» **Work to complete**: What is the number of lines in the entries that include the word "rows"? Respond with the number only.
(Data for review)
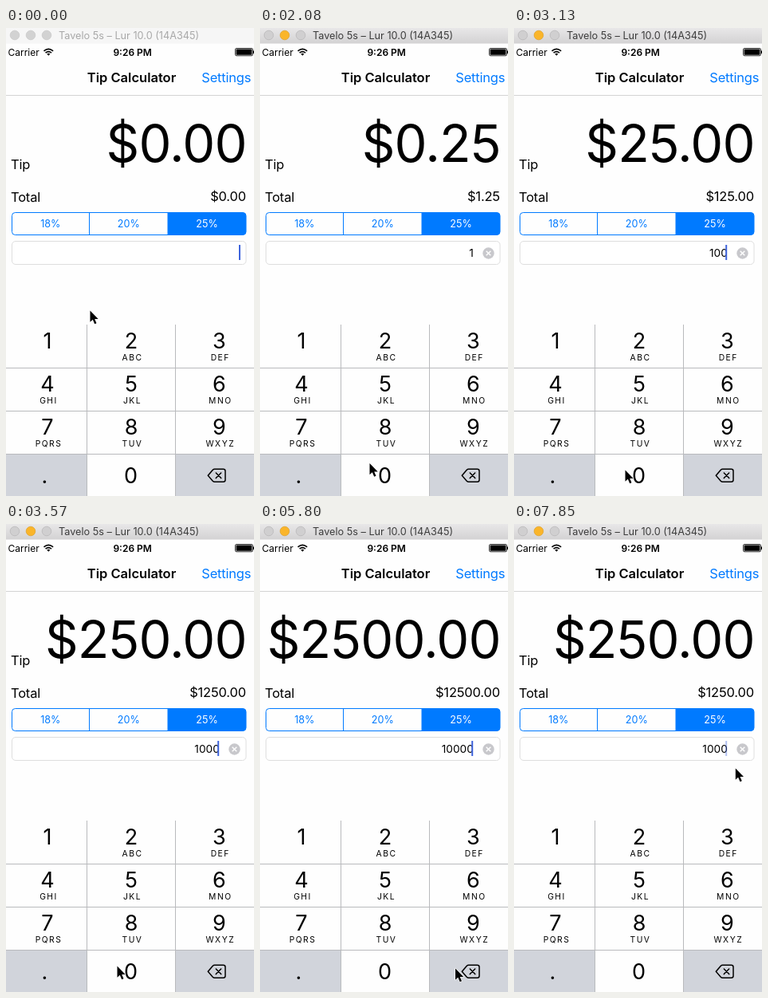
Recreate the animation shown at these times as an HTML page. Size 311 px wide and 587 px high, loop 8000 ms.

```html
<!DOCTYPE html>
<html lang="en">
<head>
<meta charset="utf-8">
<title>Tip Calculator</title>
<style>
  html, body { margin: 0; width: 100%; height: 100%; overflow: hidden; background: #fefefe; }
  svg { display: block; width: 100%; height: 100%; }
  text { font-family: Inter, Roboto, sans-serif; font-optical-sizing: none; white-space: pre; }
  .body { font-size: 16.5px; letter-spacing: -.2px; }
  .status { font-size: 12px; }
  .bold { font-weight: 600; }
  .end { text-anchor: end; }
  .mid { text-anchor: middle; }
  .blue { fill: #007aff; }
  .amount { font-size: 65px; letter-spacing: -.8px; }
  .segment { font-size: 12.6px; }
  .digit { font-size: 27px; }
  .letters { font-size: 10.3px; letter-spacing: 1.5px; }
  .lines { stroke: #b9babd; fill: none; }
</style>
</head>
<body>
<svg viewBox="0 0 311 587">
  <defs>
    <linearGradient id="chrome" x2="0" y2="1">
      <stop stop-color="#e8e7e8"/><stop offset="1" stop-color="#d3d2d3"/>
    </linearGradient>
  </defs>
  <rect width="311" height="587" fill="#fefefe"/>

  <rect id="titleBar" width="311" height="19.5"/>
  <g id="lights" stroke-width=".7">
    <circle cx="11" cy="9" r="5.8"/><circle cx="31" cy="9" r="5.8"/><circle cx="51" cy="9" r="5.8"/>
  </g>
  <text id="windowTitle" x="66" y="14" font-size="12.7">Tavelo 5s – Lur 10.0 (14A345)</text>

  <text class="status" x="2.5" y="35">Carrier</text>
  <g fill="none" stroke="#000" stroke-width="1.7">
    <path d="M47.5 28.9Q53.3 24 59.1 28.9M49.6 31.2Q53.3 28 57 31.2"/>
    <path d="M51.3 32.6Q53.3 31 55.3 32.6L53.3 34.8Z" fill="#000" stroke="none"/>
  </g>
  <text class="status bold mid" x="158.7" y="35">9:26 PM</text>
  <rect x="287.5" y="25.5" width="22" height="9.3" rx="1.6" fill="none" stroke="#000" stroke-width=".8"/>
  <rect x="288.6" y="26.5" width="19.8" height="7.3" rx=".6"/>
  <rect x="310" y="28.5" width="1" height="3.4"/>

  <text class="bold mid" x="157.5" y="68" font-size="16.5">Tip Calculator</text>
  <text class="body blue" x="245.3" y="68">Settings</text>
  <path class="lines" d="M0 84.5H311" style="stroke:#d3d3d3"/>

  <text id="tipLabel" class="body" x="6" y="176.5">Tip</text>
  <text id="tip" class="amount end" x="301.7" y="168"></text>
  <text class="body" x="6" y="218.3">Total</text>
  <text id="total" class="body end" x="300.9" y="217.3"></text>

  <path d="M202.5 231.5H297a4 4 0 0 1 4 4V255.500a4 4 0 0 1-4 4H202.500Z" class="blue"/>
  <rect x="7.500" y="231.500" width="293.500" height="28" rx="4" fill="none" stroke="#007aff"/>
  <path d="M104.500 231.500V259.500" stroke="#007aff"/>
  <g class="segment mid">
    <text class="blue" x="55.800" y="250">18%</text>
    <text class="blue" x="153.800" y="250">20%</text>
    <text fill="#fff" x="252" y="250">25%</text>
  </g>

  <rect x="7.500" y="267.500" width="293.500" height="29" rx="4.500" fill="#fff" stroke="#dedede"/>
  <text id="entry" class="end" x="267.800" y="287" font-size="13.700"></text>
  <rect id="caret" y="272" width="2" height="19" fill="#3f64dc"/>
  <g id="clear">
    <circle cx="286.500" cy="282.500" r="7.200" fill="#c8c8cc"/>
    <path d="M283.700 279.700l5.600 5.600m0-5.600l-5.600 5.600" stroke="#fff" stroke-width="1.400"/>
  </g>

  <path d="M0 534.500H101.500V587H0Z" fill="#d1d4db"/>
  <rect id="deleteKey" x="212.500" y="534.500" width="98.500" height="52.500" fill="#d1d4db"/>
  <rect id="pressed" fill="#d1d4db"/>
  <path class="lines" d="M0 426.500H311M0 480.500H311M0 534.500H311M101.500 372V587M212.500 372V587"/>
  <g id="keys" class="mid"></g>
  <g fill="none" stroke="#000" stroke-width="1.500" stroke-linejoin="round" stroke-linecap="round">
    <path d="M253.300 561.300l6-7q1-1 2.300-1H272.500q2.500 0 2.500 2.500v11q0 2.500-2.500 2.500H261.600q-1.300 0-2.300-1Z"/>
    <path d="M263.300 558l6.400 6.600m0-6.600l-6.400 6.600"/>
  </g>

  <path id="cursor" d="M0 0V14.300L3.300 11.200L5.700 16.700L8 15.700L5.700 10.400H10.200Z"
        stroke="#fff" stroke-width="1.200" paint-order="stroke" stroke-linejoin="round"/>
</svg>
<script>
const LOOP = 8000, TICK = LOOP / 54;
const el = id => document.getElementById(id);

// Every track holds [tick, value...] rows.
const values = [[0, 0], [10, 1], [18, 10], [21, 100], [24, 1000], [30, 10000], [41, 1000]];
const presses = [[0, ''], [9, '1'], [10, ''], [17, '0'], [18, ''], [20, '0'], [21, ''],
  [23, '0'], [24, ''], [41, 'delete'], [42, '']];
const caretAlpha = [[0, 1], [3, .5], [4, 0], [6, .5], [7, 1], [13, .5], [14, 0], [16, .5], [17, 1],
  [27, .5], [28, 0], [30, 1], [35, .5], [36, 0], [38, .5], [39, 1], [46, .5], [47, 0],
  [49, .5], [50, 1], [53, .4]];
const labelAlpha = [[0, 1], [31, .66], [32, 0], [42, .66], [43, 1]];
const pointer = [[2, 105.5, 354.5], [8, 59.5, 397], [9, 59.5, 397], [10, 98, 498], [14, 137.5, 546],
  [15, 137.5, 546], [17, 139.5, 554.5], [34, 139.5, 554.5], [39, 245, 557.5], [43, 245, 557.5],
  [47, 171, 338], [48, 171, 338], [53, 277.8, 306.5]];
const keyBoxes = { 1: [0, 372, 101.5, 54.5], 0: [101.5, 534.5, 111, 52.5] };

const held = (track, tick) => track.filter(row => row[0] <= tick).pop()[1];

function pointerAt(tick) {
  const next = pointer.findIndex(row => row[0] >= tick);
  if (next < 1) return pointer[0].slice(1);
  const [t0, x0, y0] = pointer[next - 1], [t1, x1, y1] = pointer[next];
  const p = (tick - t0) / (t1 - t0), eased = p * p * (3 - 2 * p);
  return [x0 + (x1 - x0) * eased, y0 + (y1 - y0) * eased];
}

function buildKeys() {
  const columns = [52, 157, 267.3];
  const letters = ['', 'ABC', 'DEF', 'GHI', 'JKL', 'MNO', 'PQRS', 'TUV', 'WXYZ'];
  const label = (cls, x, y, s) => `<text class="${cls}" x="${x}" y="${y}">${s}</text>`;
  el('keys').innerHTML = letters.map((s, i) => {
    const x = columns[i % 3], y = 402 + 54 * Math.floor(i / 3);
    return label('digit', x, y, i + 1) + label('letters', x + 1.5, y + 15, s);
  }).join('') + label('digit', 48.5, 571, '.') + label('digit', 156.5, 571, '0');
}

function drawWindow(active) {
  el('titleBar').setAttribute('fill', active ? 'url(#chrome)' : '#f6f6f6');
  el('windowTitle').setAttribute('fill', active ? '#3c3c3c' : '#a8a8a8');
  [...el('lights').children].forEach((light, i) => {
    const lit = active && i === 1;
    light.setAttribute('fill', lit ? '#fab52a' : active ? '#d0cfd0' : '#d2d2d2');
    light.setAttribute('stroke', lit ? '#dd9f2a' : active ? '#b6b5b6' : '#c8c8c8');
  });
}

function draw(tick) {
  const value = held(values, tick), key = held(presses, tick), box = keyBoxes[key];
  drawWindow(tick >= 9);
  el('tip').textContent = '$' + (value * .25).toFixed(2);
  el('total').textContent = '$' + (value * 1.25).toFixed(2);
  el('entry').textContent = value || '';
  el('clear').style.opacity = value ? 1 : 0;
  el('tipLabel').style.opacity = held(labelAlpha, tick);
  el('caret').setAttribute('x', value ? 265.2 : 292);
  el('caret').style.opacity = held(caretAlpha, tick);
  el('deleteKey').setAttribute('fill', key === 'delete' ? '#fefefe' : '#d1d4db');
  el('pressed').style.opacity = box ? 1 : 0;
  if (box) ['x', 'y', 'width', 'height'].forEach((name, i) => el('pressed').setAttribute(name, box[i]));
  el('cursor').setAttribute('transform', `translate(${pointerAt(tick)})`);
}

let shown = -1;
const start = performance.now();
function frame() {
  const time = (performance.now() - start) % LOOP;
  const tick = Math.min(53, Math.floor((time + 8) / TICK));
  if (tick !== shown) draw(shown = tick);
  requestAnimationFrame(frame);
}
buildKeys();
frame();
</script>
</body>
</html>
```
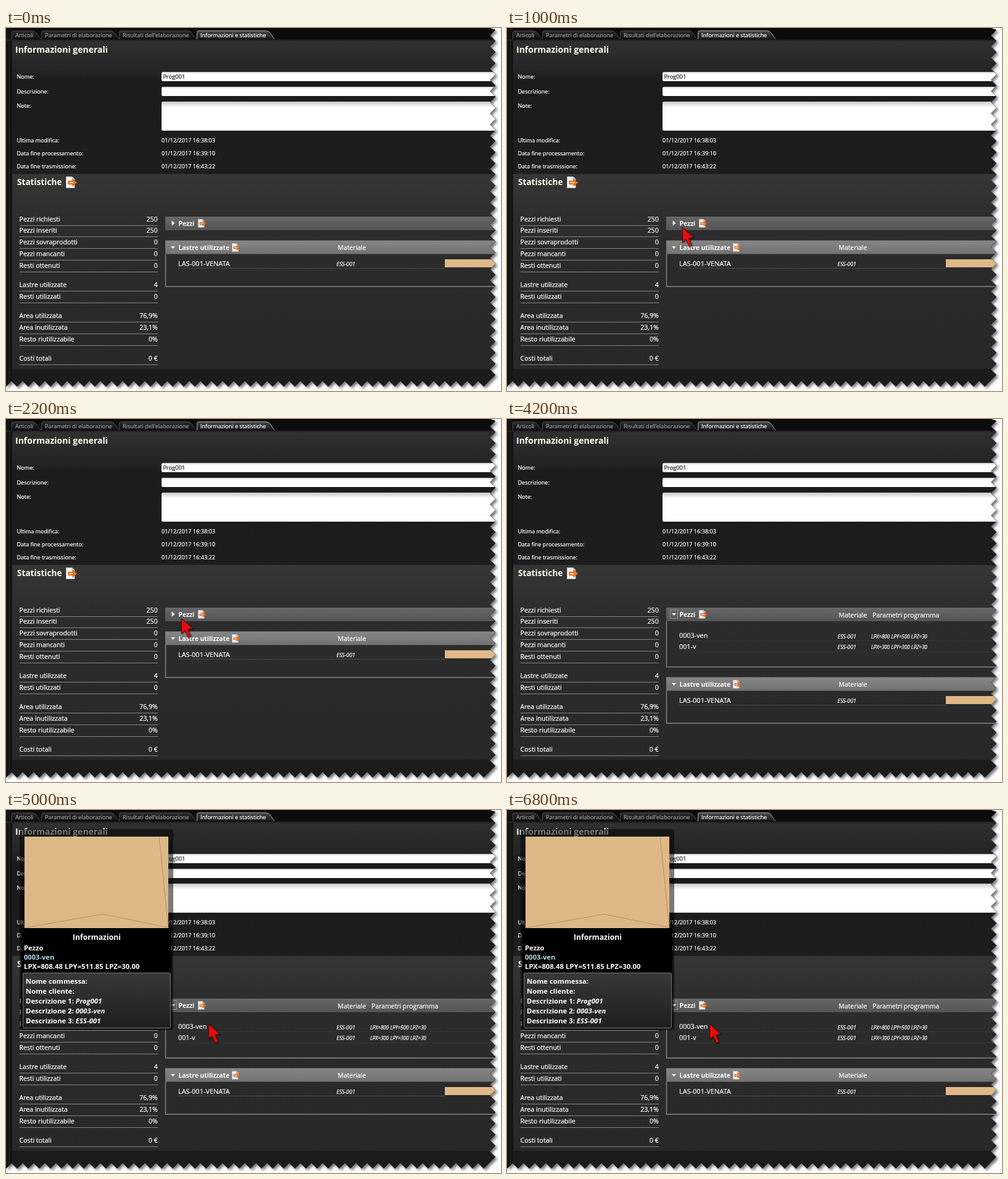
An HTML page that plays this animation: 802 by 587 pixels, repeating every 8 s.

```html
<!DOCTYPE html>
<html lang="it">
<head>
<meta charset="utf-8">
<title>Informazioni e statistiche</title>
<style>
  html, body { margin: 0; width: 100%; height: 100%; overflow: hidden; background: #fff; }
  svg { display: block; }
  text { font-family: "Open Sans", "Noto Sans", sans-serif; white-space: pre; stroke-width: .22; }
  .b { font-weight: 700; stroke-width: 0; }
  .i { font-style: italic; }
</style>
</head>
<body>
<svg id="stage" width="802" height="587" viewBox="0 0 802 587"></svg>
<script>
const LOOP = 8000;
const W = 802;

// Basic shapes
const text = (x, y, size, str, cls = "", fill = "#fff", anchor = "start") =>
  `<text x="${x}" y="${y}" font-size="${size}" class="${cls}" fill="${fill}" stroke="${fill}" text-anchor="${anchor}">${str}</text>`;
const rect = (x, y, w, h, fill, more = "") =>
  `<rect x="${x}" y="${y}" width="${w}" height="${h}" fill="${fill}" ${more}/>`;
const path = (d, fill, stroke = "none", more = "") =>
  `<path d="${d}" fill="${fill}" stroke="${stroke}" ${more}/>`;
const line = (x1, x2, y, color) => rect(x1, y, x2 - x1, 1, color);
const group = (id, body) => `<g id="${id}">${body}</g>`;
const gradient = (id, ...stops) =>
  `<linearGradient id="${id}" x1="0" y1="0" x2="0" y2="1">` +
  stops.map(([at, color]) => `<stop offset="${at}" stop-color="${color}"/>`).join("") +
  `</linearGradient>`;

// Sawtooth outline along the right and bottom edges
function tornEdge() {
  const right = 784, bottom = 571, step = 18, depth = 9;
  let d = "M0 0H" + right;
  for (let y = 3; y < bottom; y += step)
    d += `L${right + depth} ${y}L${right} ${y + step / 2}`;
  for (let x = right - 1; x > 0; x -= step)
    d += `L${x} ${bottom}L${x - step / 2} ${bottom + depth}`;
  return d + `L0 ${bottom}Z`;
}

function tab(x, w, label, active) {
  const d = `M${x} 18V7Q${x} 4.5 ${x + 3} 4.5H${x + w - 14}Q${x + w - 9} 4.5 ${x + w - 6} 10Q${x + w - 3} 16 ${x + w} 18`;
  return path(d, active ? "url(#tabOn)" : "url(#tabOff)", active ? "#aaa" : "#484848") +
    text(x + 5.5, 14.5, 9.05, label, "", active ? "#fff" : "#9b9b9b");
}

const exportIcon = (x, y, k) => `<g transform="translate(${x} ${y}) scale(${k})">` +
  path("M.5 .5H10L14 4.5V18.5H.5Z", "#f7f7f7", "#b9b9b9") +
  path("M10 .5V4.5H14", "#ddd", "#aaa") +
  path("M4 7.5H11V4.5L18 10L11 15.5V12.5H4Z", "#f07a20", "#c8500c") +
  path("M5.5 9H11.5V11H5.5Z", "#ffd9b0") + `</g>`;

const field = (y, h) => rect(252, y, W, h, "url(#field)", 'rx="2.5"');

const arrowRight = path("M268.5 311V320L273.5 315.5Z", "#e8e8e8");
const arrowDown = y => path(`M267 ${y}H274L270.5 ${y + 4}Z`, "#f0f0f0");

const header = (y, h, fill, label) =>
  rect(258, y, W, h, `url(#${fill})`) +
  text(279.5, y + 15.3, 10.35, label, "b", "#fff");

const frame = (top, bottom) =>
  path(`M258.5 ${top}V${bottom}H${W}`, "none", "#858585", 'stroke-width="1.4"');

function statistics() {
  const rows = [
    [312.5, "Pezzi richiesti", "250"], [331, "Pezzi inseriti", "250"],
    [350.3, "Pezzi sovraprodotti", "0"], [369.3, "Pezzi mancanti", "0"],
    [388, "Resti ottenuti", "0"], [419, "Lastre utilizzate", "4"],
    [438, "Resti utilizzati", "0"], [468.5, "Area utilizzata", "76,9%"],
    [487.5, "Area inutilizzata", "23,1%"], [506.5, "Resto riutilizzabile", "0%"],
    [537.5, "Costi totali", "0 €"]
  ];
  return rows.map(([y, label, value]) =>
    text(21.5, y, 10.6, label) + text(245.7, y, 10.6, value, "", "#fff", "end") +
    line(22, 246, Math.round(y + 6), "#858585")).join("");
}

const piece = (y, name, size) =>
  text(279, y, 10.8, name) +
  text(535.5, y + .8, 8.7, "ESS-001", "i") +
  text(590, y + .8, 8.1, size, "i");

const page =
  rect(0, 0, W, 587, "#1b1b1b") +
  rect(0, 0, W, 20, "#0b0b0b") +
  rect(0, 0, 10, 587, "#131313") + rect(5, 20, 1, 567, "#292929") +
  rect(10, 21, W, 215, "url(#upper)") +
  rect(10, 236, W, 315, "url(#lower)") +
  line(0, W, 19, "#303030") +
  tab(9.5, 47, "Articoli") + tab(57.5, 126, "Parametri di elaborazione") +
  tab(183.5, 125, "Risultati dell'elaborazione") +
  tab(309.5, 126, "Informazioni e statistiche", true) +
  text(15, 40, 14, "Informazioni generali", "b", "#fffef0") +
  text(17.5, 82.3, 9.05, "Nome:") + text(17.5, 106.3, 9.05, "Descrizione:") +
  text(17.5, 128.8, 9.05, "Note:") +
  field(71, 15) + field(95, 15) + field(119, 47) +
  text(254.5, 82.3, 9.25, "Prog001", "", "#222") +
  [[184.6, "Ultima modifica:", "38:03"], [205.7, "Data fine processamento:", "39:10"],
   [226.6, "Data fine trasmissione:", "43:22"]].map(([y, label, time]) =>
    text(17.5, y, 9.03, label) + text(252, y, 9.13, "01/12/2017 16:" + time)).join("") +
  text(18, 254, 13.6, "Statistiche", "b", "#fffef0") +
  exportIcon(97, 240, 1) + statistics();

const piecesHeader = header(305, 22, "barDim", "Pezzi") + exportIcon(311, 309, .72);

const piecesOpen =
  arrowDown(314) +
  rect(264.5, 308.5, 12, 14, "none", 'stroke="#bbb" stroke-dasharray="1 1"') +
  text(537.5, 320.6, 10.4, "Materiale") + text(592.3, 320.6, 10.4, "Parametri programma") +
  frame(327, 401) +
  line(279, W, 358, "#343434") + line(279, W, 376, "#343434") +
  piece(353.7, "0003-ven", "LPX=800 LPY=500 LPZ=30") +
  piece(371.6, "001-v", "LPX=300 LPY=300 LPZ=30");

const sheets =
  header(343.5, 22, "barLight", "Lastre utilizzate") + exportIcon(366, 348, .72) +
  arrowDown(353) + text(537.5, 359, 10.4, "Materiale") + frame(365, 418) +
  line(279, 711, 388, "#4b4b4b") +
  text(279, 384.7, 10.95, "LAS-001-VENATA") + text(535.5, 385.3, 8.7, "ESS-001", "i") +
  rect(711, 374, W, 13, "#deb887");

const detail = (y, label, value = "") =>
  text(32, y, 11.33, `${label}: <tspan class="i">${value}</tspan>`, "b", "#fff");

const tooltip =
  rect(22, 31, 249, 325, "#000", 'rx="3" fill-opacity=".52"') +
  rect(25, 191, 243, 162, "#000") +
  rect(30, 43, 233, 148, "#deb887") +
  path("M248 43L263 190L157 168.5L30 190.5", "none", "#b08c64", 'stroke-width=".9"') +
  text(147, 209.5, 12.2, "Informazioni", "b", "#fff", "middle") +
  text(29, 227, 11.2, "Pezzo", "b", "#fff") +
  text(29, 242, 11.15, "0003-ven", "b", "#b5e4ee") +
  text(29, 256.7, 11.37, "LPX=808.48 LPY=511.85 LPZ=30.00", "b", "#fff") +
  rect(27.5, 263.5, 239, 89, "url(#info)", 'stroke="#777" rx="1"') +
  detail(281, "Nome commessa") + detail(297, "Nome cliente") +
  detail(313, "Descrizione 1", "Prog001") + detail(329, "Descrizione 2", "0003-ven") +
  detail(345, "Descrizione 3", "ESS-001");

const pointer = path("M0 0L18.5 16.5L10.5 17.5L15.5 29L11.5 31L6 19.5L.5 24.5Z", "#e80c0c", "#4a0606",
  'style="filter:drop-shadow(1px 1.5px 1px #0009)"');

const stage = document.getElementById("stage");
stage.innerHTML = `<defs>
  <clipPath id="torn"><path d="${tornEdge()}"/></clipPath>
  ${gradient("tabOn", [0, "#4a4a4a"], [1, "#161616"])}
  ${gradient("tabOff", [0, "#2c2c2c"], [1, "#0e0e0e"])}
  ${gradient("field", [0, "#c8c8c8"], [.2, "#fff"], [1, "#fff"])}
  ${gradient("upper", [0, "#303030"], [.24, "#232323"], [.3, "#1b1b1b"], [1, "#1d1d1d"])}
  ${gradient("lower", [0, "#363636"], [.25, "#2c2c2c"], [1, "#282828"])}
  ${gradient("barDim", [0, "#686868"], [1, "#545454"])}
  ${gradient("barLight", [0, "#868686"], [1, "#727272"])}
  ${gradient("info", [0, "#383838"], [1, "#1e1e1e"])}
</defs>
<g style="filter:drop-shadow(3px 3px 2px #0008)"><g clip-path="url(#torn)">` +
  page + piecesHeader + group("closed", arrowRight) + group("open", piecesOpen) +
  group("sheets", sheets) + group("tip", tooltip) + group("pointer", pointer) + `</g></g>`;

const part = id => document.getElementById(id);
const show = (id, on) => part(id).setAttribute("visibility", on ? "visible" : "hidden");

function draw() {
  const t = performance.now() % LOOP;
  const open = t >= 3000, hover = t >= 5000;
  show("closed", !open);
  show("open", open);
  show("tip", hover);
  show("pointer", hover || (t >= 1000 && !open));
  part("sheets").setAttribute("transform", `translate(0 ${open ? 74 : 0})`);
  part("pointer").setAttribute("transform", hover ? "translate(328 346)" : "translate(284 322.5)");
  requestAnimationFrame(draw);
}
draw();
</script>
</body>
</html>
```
(End Data for review)
» **Finished task**: 3